It’s October and you know what that means – cybersecurity awareness month!

By Joe Vitale, SVP, Treasury Management

You know data breaches can be costly and time-consuming. But how do you protect your business against cyberthreats?

"...cybercrime, by definition, is the greatest threat to every profession, every industry, every company in the world." Ginni Rometty, IBM Chairman, President and CEO. 

It’s that time of the year again – National Cybersecurity Awareness Month. This year, the Department of Homeland Security has broken down each week of October into a specific theme to educate the public on all things cybersecurity: 

  • October 2-6, 2017 –  Simple Steps to Online Safety 
  • October 9-13, 2017 – Cybersecurity in the Workplace is Everyone’s Business 
  • October 16-20, 2017 – Today’s Predictions for Tomorrow’s Internet 
  • October 23-27, 2017 –  The Internet Wants YOU: Consider a Career in Cybersecurity
  • October 30-31, 2017 – Protecting Critical Infrastructure from Cyber Threats

Even if October wasn’t already dedicated to raising awareness about the importance of cybersecurity, this is the perfect time of year to focus on keeping confidential and proprietary information safe. It’s when, quite frankly, we can drop the ball on being diligent about the cybersecurity threats in the world due to the approaching holidays and planned time out of the office. This is part of the reason why more cybercrime attempts are made between November and February than any other time of the year. 

Speaking of confidential and proprietary information, I’m sure you are fully aware of the Equifax cybersecurity incident (data breach) that was announced on September 7, 2017. The Equifax cybersecurity incident was one of the largest in U.S. history with approximately 143 million records exposed (you can visit the Equifax website for more information). That’s twice as large as the Target breach in 2013. According to the Identity Theft Resource Center (the industry watch dog that tracks and reports U.S.- based data breaches), nearly 1,100 breaches were reported in 2016…that’s a 40 percent increase over 2015 and the highest number ever reported. And unfortunately, 2017 is on track to surpass 2016 volumes. 

Plus, data breaches can cost a lot of money. In the latest edition of the Ponemon Institute’s annual study titled 2017 Cost of a Data Breach Global Overview, the average cost to a company for each lost or stolen record is $141. However, in the United States, the costs are typically higher. Domestically, it can cost as much as $225 per record and the average total organizational cost is $7.35 million. In addition to the high cost, it takes time to identify and contain a data breach. On average, it can take 191 days to identify a data breach and 66 days to contain it. So if you are doing the math and counting the days, the Equifax data breach could continue to be a problem all the way up to almost the end of the year.

This is why during October, and throughout the year, businesses of all sizes in all industries should consider reviewing and implementing preventative measures to keep confidential information safe: 

  • The best defense is a strong offense. Make sure your company has cybercrime and incident response plans in place.
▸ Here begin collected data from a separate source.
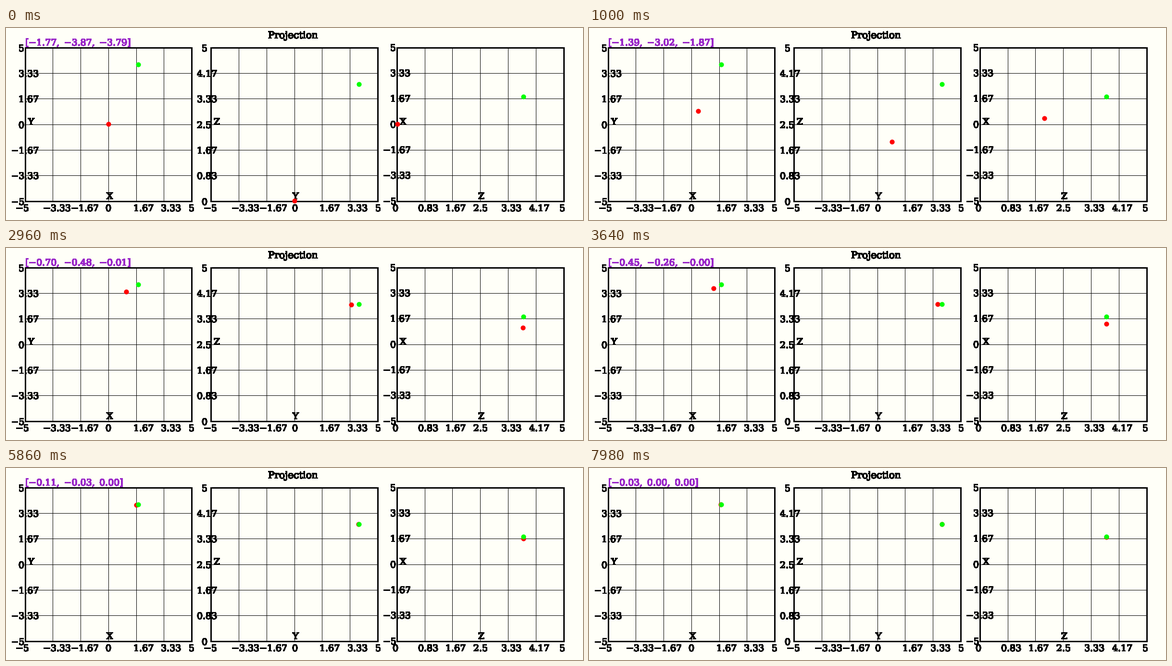
Animation, 1200 px wide and 400 px high, one loop 8 s. Source, as a matplotlib script:

```python
import numpy as np
import matplotlib.pyplot as plt
from matplotlib.animation import FuncAnimation
from matplotlib.patches import Circle, PathPatch
from matplotlib.path import Path
from matplotlib.textpath import TextPath

W, H, DPI = 1200, 400, 100
STEP, FRAMES = 20, 400
PX = 72 / DPI
INK, PURPLE, PAPER = "#000000", "#9a28c8", "#fffff8"
FONT = {"family": "DejaVu Serif"}
SIZE, TITLE_SIZE = 18.9, 20

fig = plt.figure(figsize=(W / DPI, H / DPI), dpi=DPI, facecolor=PAPER)
ax = fig.add_axes([0, 0, 1, 1])
# whole numbers address pixels once lines are snapped
ax.set_xlim(0, W)
ax.set_ylim(H - 1, -1)
ax.axis("off")


# ---- drawing helpers ----
def lettering(text, x, y, size=SIZE):
    """Outline of a text whose baseline starts at (x, y)."""
    text = text.replace("-", "\u2212").replace(" ", "\u2002")
    shape = TextPath((0, 0), text, size=size, prop=FONT)
    return Path(shape.vertices * [1, -1] + [x, y + 0.5], shape.codes)


def draw_text(paths, color=INK):
    return ax.add_patch(PathPatch(Path.make_compound_path(*paths), facecolor=color,
                                  edgecolor=color, lw=0.8 * PX, antialiased=False))


def draw_lines(paths, width):
    ax.add_patch(PathPatch(Path.make_compound_path(*paths), fill=False, edgecolor=INK,
                           lw=width * PX, capstyle="projecting", joinstyle="miter",
                           antialiased=False, snap=True))


# ---- three projections ----
TOP, BOTTOM = 40, 360
PANEL_W, GAP = 1040 / 3, 40
LEFTS = [GAP + i * (PANEL_W + GAP) for i in range(3)]
PAIRS = ["XY", "YZ", "ZX"]
LIMITS = {"X": (-5, 5), "Y": (-5, 5), "Z": (0, 5)}

# how far a label starts left of its tick: whole number, decimal, negative
COLUMN_SHIFT = [(6, 6, 20), (5, 5, 15), (9, 14, 14)]
ROW_SHIFT = [(14, 14, 29.5), (19, 29, 29), (14, 14, 29)]


def kind(text):
    return 2 if text[0] == "-" else int("." in text)


def tick_texts(axis):
    return [f"{round(v, 2) + 0.0:g}" for v in np.linspace(*LIMITS[axis], 7)]


grid, frame = [], []
words = [lettering("Projection", 545, 20, TITLE_SIZE)]
for i, (left, (h, v)) in enumerate(zip(LEFTS, PAIRS)):
    xs = np.floor(np.linspace(left, left + PANEL_W, 7) + 1e-6)
    ys = np.floor(np.linspace(BOTTOM, TOP, 7) + 1e-6)
    x0, x1 = xs[0], xs[-1]
    grid += [Path([(x, TOP), (x, BOTTOM)]) for x in xs]
    grid += [Path([(x0, y), (x1, y)]) for y in ys]
    frame.append(Path([(x0, TOP), (x1, TOP), (x1, BOTTOM), (x0, BOTTOM), (x0, TOP)]))

    for x, text in zip(xs, tick_texts(h)):
        words.append(lettering(text, x - COLUMN_SHIFT[i][kind(text)], 380))
    drop = 6 if i == 2 else 7
    for y, text in zip(ys, tick_texts(v)):
        words.append(lettering(text, x0 - ROW_SHIFT[i][kind(text)], y + drop))
    words.append(lettering(h, xs[3] - 4, 355))
    words.append(lettering(v, x0 + 6, 200))

draw_lines(grid, 1)
draw_lines(frame, 3)
draw_text(words)
readout = draw_text([lettering("[]", 40, 35)], PURPLE)


def make_dots(color):
    return [ax.add_patch(Circle((0, 0), 5.1, facecolor=color, edgecolor="none", zorder=3))
            for _ in PAIRS]


def place(dots, point):
    pos = dict(zip("XYZ", point))
    for dot, left, (h, v) in zip(dots, LEFTS, PAIRS):
        x = np.interp(pos[h], LIMITS[h], (left, left + PANEL_W))
        y = np.interp(pos[v], LIMITS[v], (BOTTOM, TOP))
        dot.center = (round(x) + 0.5, round(y) - 0.5)


red, green = make_dots("#ff0000"), make_dots("#00ff00")
GOAL = np.array([1.77, 3.87, 3.79])
place(green, GOAL)

# ---- motion: each axis waits, then closes its gap exponentially ----
RATE = np.array([0.0311, 0.0436, 0.19])
DELAY = np.array([14.2, 16.3, 19.3])
SOFT = np.array([1, 1, 3])
STALL = np.array([20, 0, 13.4])
OVERSHOOT = np.array([0, 0.005, 1e-5])


def gap(k):
    run = SOFT * np.log1p(np.exp((k - DELAY) / SOFT))
    pause = STALL * np.clip((k - 44) / 20, 0, 1)
    return OVERSHOOT - (GOAL + OVERSHOOT) * np.exp(-RATE * (run - pause))


def sim_step(ms):
    # three updates every 140 ms, the second one is held longer
    cycle, rest = divmod(ms, 140)
    return 3 * cycle + (rest >= 20) + (rest >= 120)


def update(n):
    error = gap(sim_step(n * STEP))
    place(red, GOAL + error)
    text = "[" + ", ".join(f"{e:.2f}" for e in error) + "]"
    readout.set_path(lettering(text, 40, 35))
    return [readout, *red, *green]


anim = FuncAnimation(fig, update, frames=FRAMES, interval=STEP, repeat=True,
                     repeat_delay=0, blit=False)
plt.show()
```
These should cover items such as business continuity and resumption, disaster recovery and incident management. It’s critical to note that while having these plans in place is a good first step, preparation doesn’t end there. It’s just as important to test the plan(s) at least annually and make sure all employees have been properly trained.
  • Use online security industry best practices when on PCs, phones, e-mail and social media. From a business standpoint, be as familiar as possible with your customers, vendors and employees. Anyone who makes a legitimate business request over email or online will usually be available, and will not normally be upset, to confirm his or her identity or answer security questions as it is for their own protection.
  • Keep in mind there are several cybercrime threats impacting businesses around the world. Most of them are originated by malware infections through phishing attempts. However, each require diligence in understanding what they are, how to defend against them and how to deal with them if they are successful. In addition to data breaches, threats can include business e-mail compromise incidents and ransomware. Each focuses on compromising and exposing data in one form or another, and using that data to misappropriate funds or defraud the owners of the data. It’s called cybercrime for a reason – criminals are looking to steal your most important assets.  
  • If you believe your business has been a victim of cybercrime, go to the FBI’s Internet Crime Complaint Center (IC3) and file a formal complaint. Contact your information technology (IT) security department to start the investigation process and implement your incident response plan(s) immediately.

Lastly, we’re all in this together. When we spend the time and resources to protect ourselves and our companies from cybercrime, it protects everyone, including employees and customers. It’s an insurance policy that covers everyone in the entire ecosystem; even just one small, exposed vulnerability can bring down the entire house of cards.